Although the hallmarks of the disease are abnormalities in the surface of the nipple and areola, Paget disease of the breast is not a form of skin cancer but the product of a malignancy originating deeper in the breast.
What are the symptoms of Paget disease?
The most common symptoms of Paget disease of the breast are:
- Irritation of the skin of the nipple and areola;
- Inflammation and oozing – known as an ulceration – of the nipple and areola, especially if the ulceration doesn’t heal;
- Itching, tingling, or redness in the area.
Because these symptoms can also be signs of readily treated skin conditions such as eczema, it’s important to have them examined if they persist for more than a couple weeks.
How is Paget disease of the breast diagnosed?
The first step in diagnosing the disease is a mammogram and ultrasound exam of both breasts to find if an underlying tumor is present. If it is, doctors will perform a biopsy in which cells from the nipple and the underlying breast tissue abnormality are removed for examination by a pathologist. Based on the appearance of the cells under the microscope, the pathologist will determine if they’re cancerous.
How is it treated?
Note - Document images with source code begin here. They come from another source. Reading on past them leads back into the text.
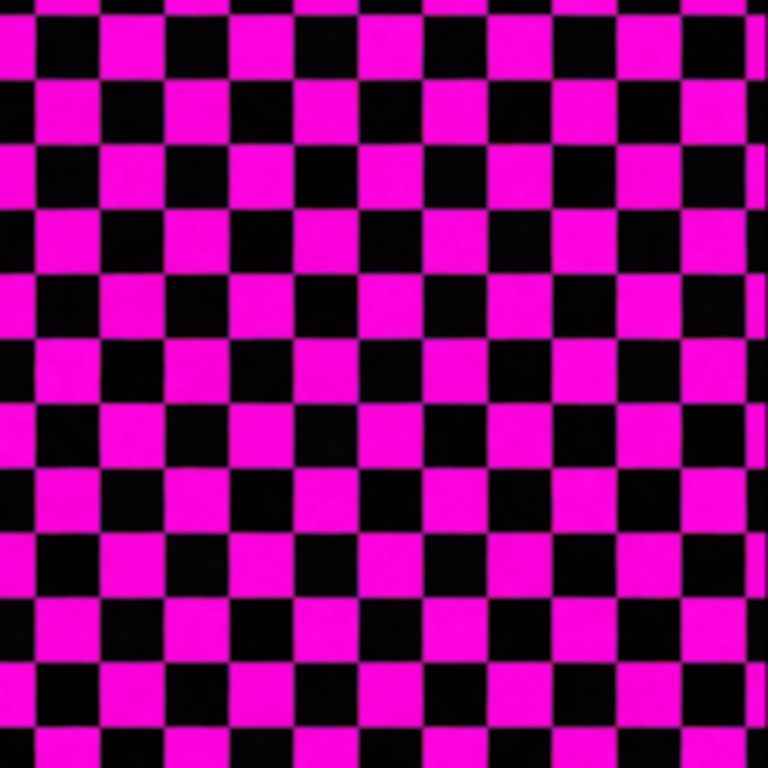
Give the GLSL for this pattern, as a three.js fragment shader.

```glsl
#define CELL vec2(0.0841, 0.0843)
#define FIRST_LINE vec2(0.0462, 0.0530)
#define EDGE_SOFT 0.065
#define EDGE_WOBBLE 0.012
#define FRINGE 0.45
#define MOTTLE 0.035
#define DARK vec3(0.012, 0.004, 0.012)
#define MAGENTA vec3(0.985, 0.008, 0.865)

varying vec2 vUv;

vec2 hash2(vec2 p) {
  p = vec2(dot(p, vec2(127.1, 311.7)), dot(p, vec2(269.5, 183.3)));
  return fract(sin(p) * 43758.5) * 2.0 - 1.0;
}

float gradientNoise(vec2 p) {
  vec2 i = floor(p), f = fract(p);
  vec2 u = f * f * (3.0 - 2.0 * f);
  float a = dot(hash2(i), f);
  float b = dot(hash2(i + vec2(1.0, 0.0)), f - vec2(1.0, 0.0));
  float c = dot(hash2(i + vec2(0.0, 1.0)), f - vec2(0.0, 1.0));
  float d = dot(hash2(i + vec2(1.0, 1.0)), f - vec2(1.0, 1.0));
  return mix(mix(a, b, u.x), mix(c, d, u.x), u.y);
}

// Alternates between -1 and 1 per cell, passing softly through zero
vec2 softSquareWave(vec2 p) {
  vec2 f = fract(p);
  vec2 toLine = min(f, 1.0 - f);
  vec2 side = 1.0 - 2.0 * mod(floor(p), 2.0);
  return side * (2.0 * smoothstep(-EDGE_SOFT, EDGE_SOFT, toLine) - 1.0);
}

void main() {
  vec2 grid = (vUv - FIRST_LINE) / CELL;
  vec2 cell = floor(grid);

  // Checks with slightly uneven borders
  vec2 wobble = vec2(gradientNoise(grid * 2.3), gradientNoise(grid * 2.3 + 41.0));
  vec2 wave = softSquareWave(grid + EDGE_WOBBLE * wobble);
  float check = 0.5 - 0.5 * wave.x * wave.y;
  vec3 color = mix(DARK, MAGENTA, check);

  // Muted border with a red or blue colour fringe
  float border = check * (1.0 - check);
  float tint = gradientNoise(grid * vec2(1.7, 1.9) + 17.0);
  color += border * vec3(FRINGE * tint, 0.30, -FRINGE * tint);

  // Faint blotches and a small difference between checks
  float blotch = gradientNoise(grid * 3.1 + 7.0) + 0.5 * gradientNoise(grid * 8.0);
  float shade = blotch + 0.4 * hash2(cell).x;
  color += MOTTLE * shade * mix(vec3(0.3, 0.4, 0.5), vec3(0.4, 0.5, 1.0), check);

  // Dim rim on the right side
  color *= 1.0 - 0.6 * smoothstep(0.993, 0.999, vUv.x);

  gl_FragColor = vec4(clamp(color, 0.0, 1.0), 1.0);
}
```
Fortunately, most cases of Paget disease of the breast are detected when the cancer is in an early stage of development. Many cases involve ductal carcinoma in situ (DCIS), also known as stage 0 cancer, in which abnormal cells are confined to the lining of a milk duct. Though not in itself cancerous, DCIS increases the risk that an individual will develop invasive breast cancer.
Treatment for Paget disease of the breast is based on the extent of the cancer as well as its specific type. Small tumors can often be treated by a central lumpectomy, breast-conserving surgery that removes only the tumor and a small amount of surrounding tissue as well as the nipple and areola, followed by radiation therapy to the breast. Larger tumors may require a mastectomy, or removal of the entire breast. Because of the presence of cancer cells in the nipple, both lumpectomy and mastectomy require removal of the nipple.
Patients whose cancer has spread to lymph nodes in the breast may have those and other lymph nodes removed. Further treatment is geared to the stage of the cancer — whether it has metastasized to other parts of the body — and other factors such as whether the tumor cells are driven to grow by estrogen and progesterone, and whether they overproduce the HER2 protein. Chemotherapy and/or therapies targeting specific molecular abnormalities in the tumor cells may be recommended.
When the cancer underlying Paget disease of the breast is diagnosed at an early stage, as it commonly is, treatment is usually very effective, with about 90% of patients being cured. When the disease has had a chance to progress beyond this stage, success rates of treatment decline, underscoring the importance of having changes in the nipple examined by a physician at an early stage.
About the Medical Reviewer
Dr. Nakhlis received her medical degree from Rush Medical College in Chicago in 1996. She subsequently completed her residency in general surgery and her breast surgery fellowship at Northwestern University in Chicago. She is an attending physician in the Brigham and Women's Hospital and Faulkner Hospital in Boston Her clinical research interests are focused on lobular neoplasia, the use of breast MRI in breast cancer screening and diagnostic evaluation, and inflammatory breast cancer.